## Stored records
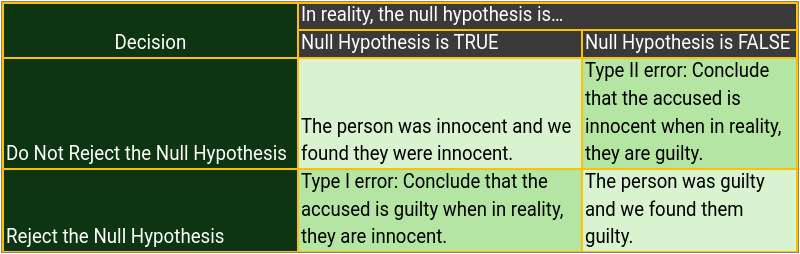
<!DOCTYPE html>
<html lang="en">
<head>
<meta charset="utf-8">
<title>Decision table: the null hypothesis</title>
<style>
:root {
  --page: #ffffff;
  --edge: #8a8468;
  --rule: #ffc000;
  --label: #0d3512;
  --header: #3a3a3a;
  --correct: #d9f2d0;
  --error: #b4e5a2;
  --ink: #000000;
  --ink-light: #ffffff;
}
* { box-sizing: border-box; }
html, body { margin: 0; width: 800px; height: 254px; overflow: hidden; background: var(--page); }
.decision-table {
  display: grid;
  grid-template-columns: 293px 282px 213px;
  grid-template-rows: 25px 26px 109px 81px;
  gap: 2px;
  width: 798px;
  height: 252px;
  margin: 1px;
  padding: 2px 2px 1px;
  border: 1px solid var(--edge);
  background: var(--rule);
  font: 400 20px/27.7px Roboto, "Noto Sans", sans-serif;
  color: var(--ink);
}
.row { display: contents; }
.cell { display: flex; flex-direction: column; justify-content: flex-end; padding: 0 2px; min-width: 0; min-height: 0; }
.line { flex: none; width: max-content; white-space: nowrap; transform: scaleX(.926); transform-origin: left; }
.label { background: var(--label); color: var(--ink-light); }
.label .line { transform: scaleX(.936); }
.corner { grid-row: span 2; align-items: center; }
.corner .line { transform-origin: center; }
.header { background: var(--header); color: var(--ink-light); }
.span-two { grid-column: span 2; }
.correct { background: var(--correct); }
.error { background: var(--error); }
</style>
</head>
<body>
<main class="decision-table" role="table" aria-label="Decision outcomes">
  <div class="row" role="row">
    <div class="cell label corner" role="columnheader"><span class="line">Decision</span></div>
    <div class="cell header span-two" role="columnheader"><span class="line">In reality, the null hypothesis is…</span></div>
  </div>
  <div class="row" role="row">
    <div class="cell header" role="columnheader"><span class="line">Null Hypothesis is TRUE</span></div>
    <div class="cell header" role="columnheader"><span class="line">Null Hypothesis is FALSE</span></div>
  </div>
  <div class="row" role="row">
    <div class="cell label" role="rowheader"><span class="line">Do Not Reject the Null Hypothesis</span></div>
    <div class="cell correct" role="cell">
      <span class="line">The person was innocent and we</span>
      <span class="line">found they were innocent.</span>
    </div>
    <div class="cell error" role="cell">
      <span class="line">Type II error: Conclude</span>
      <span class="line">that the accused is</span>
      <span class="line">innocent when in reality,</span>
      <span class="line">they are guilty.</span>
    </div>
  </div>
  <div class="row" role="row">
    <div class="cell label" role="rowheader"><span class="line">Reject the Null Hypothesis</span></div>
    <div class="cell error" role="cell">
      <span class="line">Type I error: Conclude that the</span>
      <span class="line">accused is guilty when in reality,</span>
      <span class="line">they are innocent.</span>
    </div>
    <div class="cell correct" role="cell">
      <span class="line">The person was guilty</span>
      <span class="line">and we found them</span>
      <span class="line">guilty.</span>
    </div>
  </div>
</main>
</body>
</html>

## WHAT IS NEEDED
Print each line above exactly as it appears, excluding all images.

## RESULT OF THIS TASK
<!DOCTYPE html>
<html lang="en">
<head>
<meta charset="utf-8">
<title>Decision table: the null hypothesis</title>
<style>
:root {
  --page: #ffffff;
  --edge: #8a8468;
  --rule: #ffc000;
  --label: #0d3512;
  --header: #3a3a3a;
  --correct: #d9f2d0;
  --error: #b4e5a2;
  --ink: #000000;
  --ink-light: #ffffff;
}
* { box-sizing: border-box; }
html, body { margin: 0; width: 800px; height: 254px; overflow: hidden; background: var(--page); }
.decision-table {
  display: grid;
  grid-template-columns: 293px 282px 213px;
  grid-template-rows: 25px 26px 109px 81px;
  gap: 2px;
  width: 798px;
  height: 252px;
  margin: 1px;
  padding: 2px 2px 1px;
  border: 1px solid var(--edge);
  background: var(--rule);
  font: 400 20px/27.7px Roboto, "Noto Sans", sans-serif;
  color: var(--ink);
}
.row { display: contents; }
.cell { display: flex; flex-direction: column; justify-content: flex-end; padding: 0 2px; min-width: 0; min-height: 0; }
.line { flex: none; width: max-content; white-space: nowrap; transform: scaleX(.926); transform-origin: left; }
.label { background: var(--label); color: var(--ink-light); }
.label .line { transform: scaleX(.936); }
.corner { grid-row: span 2; align-items: center; }
.corner .line { transform-origin: center; }
.header { background: var(--header); color: var(--ink-light); }
.span-two { grid-column: span 2; }
.correct { background: var(--correct); }
.error { background: var(--error); }
</style>
</head>
<body>
<main class="decision-table" role="table" aria-label="Decision outcomes">
  <div class="row" role="row">
    <div class="cell label corner" role="columnheader"><span class="line">Decision</span></div>
    <div class="cell header span-two" role="columnheader"><span class="line">In reality, the null hypothesis is…</span></div>
  </div>
  <div class="row" role="row">
    <div class="cell header" role="columnheader"><span class="line">Null Hypothesis is TRUE</span></div>
    <div class="cell header" role="columnheader"><span class="line">Null Hypothesis is FALSE</span></div>
  </div>
  <div class="row" role="row">
    <div class="cell label" role="rowheader"><span class="line">Do Not Reject the Null Hypothesis</span></div>
    <div class="cell correct" role="cell">
      <span class="line">The person was innocent and we</span>
      <span class="line">found they were innocent.</span>
    </div>
    <div class="cell error" role="cell">
      <span class="line">Type II error: Conclude</span>
      <span class="line">that the accused is</span>
      <span class="line">innocent when in reality,</span>
      <span class="line">they are guilty.</span>
    </div>
  </div>
  <div class="row" role="row">
    <div class="cell label" role="rowheader"><span class="line">Reject the Null Hypothesis</span></div>
    <div class="cell error" role="cell">
      <span class="line">Type I error: Conclude that the</span>
      <span class="line">accused is guilty when in reality,</span>
      <span class="line">they are innocent.</span>
    </div>
    <div class="cell correct" role="cell">
      <span class="line">The person was guilty</span>
      <span class="line">and we found them</span>
      <span class="line">guilty.</span>
    </div>
  </div>
</main>
</body>
</html>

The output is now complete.